Many of us have been highly critical of the fact that New York's current leaders have not done nearly enough to focus on private-sector job development as one key way to help the state find its way out of this current economic crisis.
But don't just take our word for it, read the latest thoughts from the leader of the Empire State's largest business advocacy organization.
A little-noticed report released in June by the New York State Economic Development Council (NYSEDC), Leadership for Jobs, reviews New York’s economic decline, discusses some of the key reasons for it, and offers a series of recommendations for turning it around.
We know all too well that New York is currently viewed as a business unfriendly state, whose reputation for overregulation and high taxation is off the charts.

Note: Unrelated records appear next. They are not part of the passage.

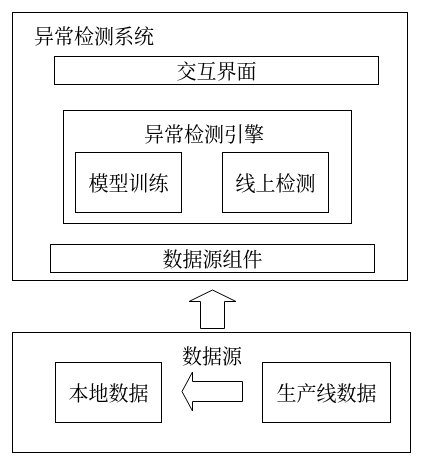
<!DOCTYPE html>
<html lang="zh-CN">
<head>
<meta charset="utf-8">
<title>异常检测系统</title>
<style>
:root { --ink: #000; --paper: #fff; }
* { box-sizing: border-box; margin: 0; padding: 0; }
html, body { width: 423px; height: 465px; overflow: hidden; background: var(--paper); }
.diagram {
  position: relative; width: 423px; height: 465px; overflow: hidden;
  color: var(--ink); font: 400 20px/28px "Noto Serif CJK SC", "Noto Serif", serif;
  white-space: nowrap;
}
.node, .title, .arrows { position: absolute; }
.node { border: 1px solid var(--ink); display: flex; align-items: center; justify-content: center; }
.title { font-weight: 400; font-size: 20px; }
.system { left: 12px; top: 12px; width: 396px; height: 269px; }
.system-title { left: 34px; top: 22px; }
.interface { left: 54px; top: 56px; width: 325px; height: 29px; }
.engine { left: 63px; top: 110px; width: 289px; height: 114px; }
.engine-title { left: 144px; top: 120px; }
.training { left: 75px; top: 152px; width: 107px; height: 61px; }
.online { left: 222px; top: 152px; width: 107px; height: 61px; }
.component { left: 50px; top: 244px; width: 325px; height: 29px; }
.source { left: 12px; top: 332px; width: 399px; height: 121px; }
.source-title { left: 182px; top: 342px; }
.local { left: 55px; top: 362px; width: 107px; height: 61px; }
.production { left: 262px; top: 362px; width: 129px; height: 61px; }
.arrows { left: 0; top: 0; fill: var(--paper); stroke: var(--ink); stroke-width: 1; }
</style>
</head>
<body>
<main class="diagram">
  <div class="node system"></div>
  <h1 class="title system-title">异常检测系统</h1>
  <div class="node interface">交互界面</div>
  <div class="node engine"></div>
  <h2 class="title engine-title">异常检测引擎</h2>
  <div class="node training">模型训练</div>
  <div class="node online">线上检测</div>
  <div class="node component">数据源组件</div>

  <div class="node source"></div>
  <h2 class="title source-title">数据源</h2>
  <div class="node local">本地数据</div>
  <div class="node production">生产线数据</div>

  <svg class="arrows" width="423" height="465" viewBox="0 0 423 465" aria-hidden="true">
    <polygon points="212.5,290 236,301.5 224.5,301.5 224.5,328.5 200.5,328.5 200.5,301.5 189,301.5"/>
    <polygon points="182,391.5 192.5,372 192.5,381.5 242.5,381.5 242.5,401.5 192.5,401.5 192.5,411"/>
  </svg>
</main>
</body>
</html>
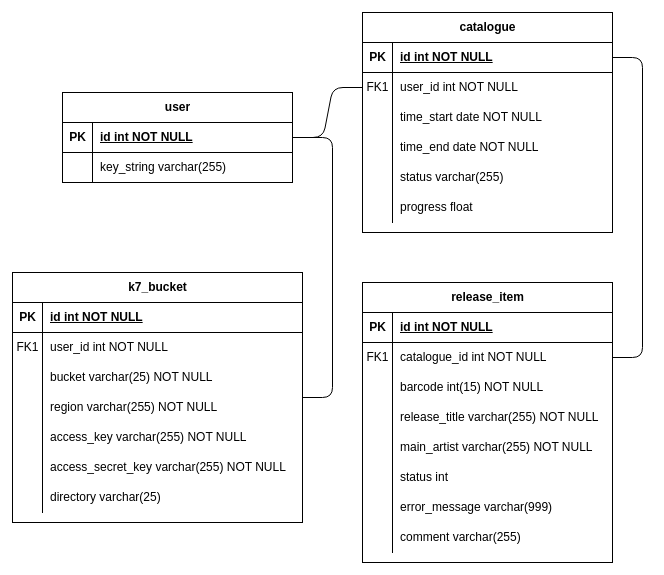
<!DOCTYPE html>
<html lang="en">
<head>
<meta charset="utf-8">
<title>Entity relationship diagram</title>
<style>
:root { --ink: #000; --paper: #fff; }
* { box-sizing: border-box; margin: 0; padding: 0; }
html, body { width: 664px; height: 575px; overflow: hidden; background: var(--paper); }
.diagram { position: relative; width: 664px; height: 575px; color: var(--ink); font: 12px/29px "Liberation Sans", Arial, sans-serif; white-space: nowrap; }
.links { position: absolute; inset: 0; fill: none; stroke: var(--ink); }
.entity { position: absolute; display: flex; flex-direction: column; border: 1px solid var(--ink); background: var(--paper); }
.entity h2 { flex: none; height: 30px; border-bottom: 1px solid var(--ink); font-size: 12px; font-weight: 700; text-align: center; }
.row { flex: none; display: grid; grid-template-columns: 30px 1fr; height: 30px; }
.row dt { border-right: 1px solid var(--ink); text-align: center; }
.row dd { padding-left: 7px; }
.primary { border-bottom: 1px solid var(--ink); font-weight: 700; }
.primary dd { text-decoration: underline; }
.user { left: 62px; top: 92px; width: 231px; height: 91px; }
.user .row:last-child { height: 29px; }
.catalogue { left: 362px; top: 12px; width: 251px; height: 221px; }
.bucket { left: 12px; top: 272px; width: 291px; height: 251px; }
.release { left: 362px; top: 282px; width: 251px; height: 281px; }
</style>
</head>
<body>
<main class="diagram">
  <svg class="links" width="664" height="575" viewBox="0 0 664 575" aria-hidden="true">
    <path d="M293 137.5H313Q323 137.5 325 128L331 97Q333 87.5 343 87.5H362"/>
    <path d="M293 137.5H322.5Q332.5 137.5 332.5 147.5V387.5Q332.5 397.5 322.5 397.5H303"/>
    <path d="M613 57.5H632.5Q642.5 57.5 642.5 67.5V347.5Q642.5 357.5 632.5 357.5H613"/>
  </svg>

  <section class="entity user">
    <h2>user</h2>
    <dl>
      <div class="row primary"><dt>PK</dt><dd>id int NOT NULL</dd></div>
      <div class="row"><dt></dt><dd>key_string varchar(255)</dd></div>
    </dl>
  </section>

  <section class="entity catalogue">
    <h2>catalogue</h2>
    <dl>
      <div class="row primary"><dt>PK</dt><dd>id int NOT NULL</dd></div>
      <div class="row"><dt>FK1</dt><dd>user_id int NOT NULL</dd></div>
      <div class="row"><dt></dt><dd>time_start date NOT NULL</dd></div>
      <div class="row"><dt></dt><dd>time_end date NOT NULL</dd></div>
      <div class="row"><dt></dt><dd>status varchar(255)</dd></div>
      <div class="row"><dt></dt><dd>progress float</dd></div>
    </dl>
  </section>

  <section class="entity bucket">
    <h2>k7_bucket</h2>
    <dl>
      <div class="row primary"><dt>PK</dt><dd>id int NOT NULL</dd></div>
      <div class="row"><dt>FK1</dt><dd>user_id int NOT NULL</dd></div>
      <div class="row"><dt></dt><dd>bucket varchar(25) NOT NULL</dd></div>
      <div class="row"><dt></dt><dd>region varchar(255) NOT NULL</dd></div>
      <div class="row"><dt></dt><dd>access_key varchar(255) NOT NULL</dd></div>
      <div class="row"><dt></dt><dd>access_secret_key varchar(255) NOT NULL</dd></div>
      <div class="row"><dt></dt><dd>directory varchar(25)</dd></div>
    </dl>
  </section>

  <section class="entity release">
    <h2>release_item</h2>
    <dl>
      <div class="row primary"><dt>PK</dt><dd>id int NOT NULL</dd></div>
      <div class="row"><dt>FK1</dt><dd>catalogue_id int NOT NULL</dd></div>
      <div class="row"><dt></dt><dd>barcode int(15) NOT NULL</dd></div>
      <div class="row"><dt></dt><dd>release_title varchar(255) NOT NULL</dd></div>
      <div class="row"><dt></dt><dd>main_artist varchar(255) NOT NULL</dd></div>
      <div class="row"><dt></dt><dd>status int</dd></div>
      <div class="row"><dt></dt><dd>error_message varchar(999)</dd></div>
      <div class="row"><dt></dt><dd>comment varchar(255)</dd></div>
    </dl>
  </section>
</main>
</body>
</html>
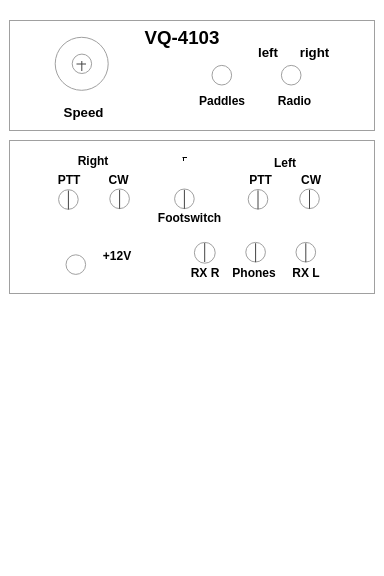
<!DOCTYPE html>
<html lang="en">
<head>
<meta charset="utf-8">
<title>VQ-4103 panel layout</title>
<style>
:root { --paper: #fff; --ink: #000; --outline: #a0a0a0; --slot: #444; }
* { box-sizing: border-box; margin: 0; }
html, body { overflow: hidden; background: var(--paper); }
.sheet {
  position: relative; width: 384px; height: 576px; padding: 20px 9px;
  display: flex; flex-direction: column; gap: 9px; overflow: hidden;
  font: bold 12px/1 "Liberation Sans", Arial, sans-serif; color: var(--ink);
}
.panel { border: 1px solid var(--outline); flex: none; }
.front { height: 111px; }
.rear { height: 154px; }
.hardware { position: absolute; left: 0; top: 0; width: 384px; height: 576px; fill: none; stroke: var(--outline); stroke-width: 1; }
.slot { stroke: var(--slot); }
.mark { stroke: var(--ink); }
.label, .model {
  position: absolute; left: var(--x); top: var(--y);
  transform: translate(-50%, -50%); white-space: nowrap; line-height: 1;
}
.model { font-size: 18.7px; }
.large { font-size: 13.3px; }
</style>
</head>
<body>
<main class="sheet">
  <section class="panel front" aria-label="Front panel">
    <h1 class="model" style="--x:182px;--y:38px">VQ-4103</h1>
    <span class="label large" style="--x:83.5px;--y:113px">Speed</span>
    <span class="label large" style="--x:268px;--y:53px">left</span>
    <span class="label large" style="--x:314.5px;--y:53px">right</span>
    <span class="label" style="--x:222px;--y:101px">Paddles</span>
    <span class="label" style="--x:294.5px;--y:101px">Radio</span>
  </section>
  <section class="panel rear" aria-label="Rear panel">
    <span class="label" style="--x:93px;--y:161px">Right</span>
    <span class="label" style="--x:285px;--y:163px">Left</span>
    <span class="label" style="--x:69px;--y:180px">PTT</span>
    <span class="label" style="--x:118.5px;--y:180px">CW</span>
    <span class="label" style="--x:260.5px;--y:180px">PTT</span>
    <span class="label" style="--x:311px;--y:180px">CW</span>
    <span class="label" style="--x:189.5px;--y:218px">Footswitch</span>
    <span class="label" style="--x:117px;--y:256px">+12V</span>
    <span class="label" style="--x:205px;--y:273px">RX R</span>
    <span class="label" style="--x:254px;--y:273px">Phones</span>
    <span class="label" style="--x:306px;--y:273px">RX L</span>
  </section>
  <svg class="hardware" viewBox="0 0 384 576" aria-hidden="true">
    <defs>
      <g id="jack">
        <circle r="9.8"/>
        <path class="slot" d="M0-9V10"/>
      </g>
    </defs>
    <g id="speed-knob">
      <circle cx="81.7" cy="63.8" r="26.5"/>
      <circle cx="81.9" cy="63.8" r="9.7"/>
      <path class="slot" d="M76.5 64H86M81.8 61V71"/>
    </g>
    <circle cx="221.8" cy="75.2" r="9.8"/>
    <circle cx="291.2" cy="75.2" r="9.8"/>
    <path class="mark" d="M182.5 157.5H187M183.5 157V161"/>
    <use href="#jack" x="68.4" y="199.5"/>
    <use href="#jack" x="119.6" y="198.8"/>
    <use href="#jack" x="184.4" y="198.8"/>
    <use href="#jack" x="258" y="199.3"/>
    <use href="#jack" x="309.5" y="198.8"/>
    <circle cx="75.8" cy="264.6" r="9.8"/>
    <circle cx="204.8" cy="252.8" r="10.4"/>
    <path class="slot" d="M204.7 243V262"/>
    <use href="#jack" x="255.6" y="252.2"/>
    <use href="#jack" x="305.8" y="252.2"/>
  </svg>
</main>
</body>
</html>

We understand the nuts-and-bolts agenda that’s required – an agenda that must include lower business taxes, fewer job-killing regulations, and financial incentives that will lead to a better business climate.
At least some of New York’s current leaders appear to be slowly but surely spinning out their case for higher taxes.
A new analysis by the Senate Minority Finance Committee (see a copy of this analysis attached below) has uncovered a list of new taxes and fees being, at least, talked about -- and it rivals the $8-billion-plus tax package enacted by Governor Paterson and legislative leaders last April.
So, yes, I remain concerned that they just refuse to understand that New York’s workers, families, and employers can’t take any more taxes.
We're beginning to hear the rumblings about a late state budget, which is exactly why many of us, over the past several weeks, have been calling for public negotiations over the final 2010-2011 state budget.
The fact is that legislative leaders are violating key elements of the state’s “Budget Reform Act of 2007,” which I myself helped develop and co-sponsored.
The 2007 budget reform law established legal guidelines and timetables for the appointment of joint legislative budget conference committees to conduct public budget negotiations – all of which were ignored by legislative leaders last year and are being ignored again.
I'm grateful to be serving as a member of the newly created Senate Republican Task Force on Medicaid Fraud to find out why state taxpayers continue to lose hundreds of millions of dollars to abuse, fraud, and waste in New York’s more than $50-billion Medicaid system.
The urgency of the state’s fiscal crisis demands a renewed focus on the fraud that has plagued the Medicaid system for years.
It’s way past time to put in place a "zero tolerance" policy to combat the millions upon millions of taxpayer dollars being lost to Medicaid fraud and waste.
It seems like common sense to many of us in New York government: The first step toward fundamentally changing the way Albany does business is to limit state government's ability to spend taxpayer money.
But we've known for a long time that New York State has a spending problem. It's nothing new. Government critics have been saying it for years and, believe me, there's plenty of credit to go around for who's responsible.
I joined several of my upstate colleagues at the Capitol to conduct a public hearing on what I believe is one of the most critical issues facing our state today: the dairy crisis.
It’s been a whirlwind of a political year at the Capitol -- and it continues to be with the state facing a deep-rooted and serious budget deficit heading into 2010 – but we cannot let the powers-that-be in New York government lose sight of the overriding importance of doing anything and everything to save New York dairy farmers on the brink of collapse.
As our attention begins to turn again toward the beginning of the 2010 regular session of the New York State Legislature, it’s as good a time as any to start staking out the themes and priorities that need to dominate next year’s agenda.
For me, first and foremost, that’s going to mean the upstate economy.
Early this morning at the Capitol, I joined my Democratic and Republican colleagues to enact far-reaching legislative reforms that fundamentally change the way the Senate does business.
These reforms take power away from legislative leaders and empower individual legislators from every region. We've acted to open up the legislative process to greater public scrutiny, accountability, bipartisanship, cooperative action, effectiveness, and more reform than we've ever had in Albany.
You might recall that the 2009-2010 New York State budget included broad and controversial provisions to ease the 1970's-era Rockefeller drug laws.
While this action was taken despite my strong opposition and against the better judgement of many of my legislative colleagues, a new problem has surfaced and it's an issue that's going to get plenty of attention throughout the week ahead.
The elimination of New York’s two-year-old STAR property tax rebate program works against efforts to stimulate economic growth and arrives at the worst possible economic time for families and homeowners.
It was one of the most ill-timed actions taken as part of the 2009-2010 state budget recently enacted by Governor David Paterson and the Legislature’s Democratic leaders.
Families, seniors, and all homeowners have counted on these rebates to provide a little relief from today’s high costs and New York’s crushing property tax burden.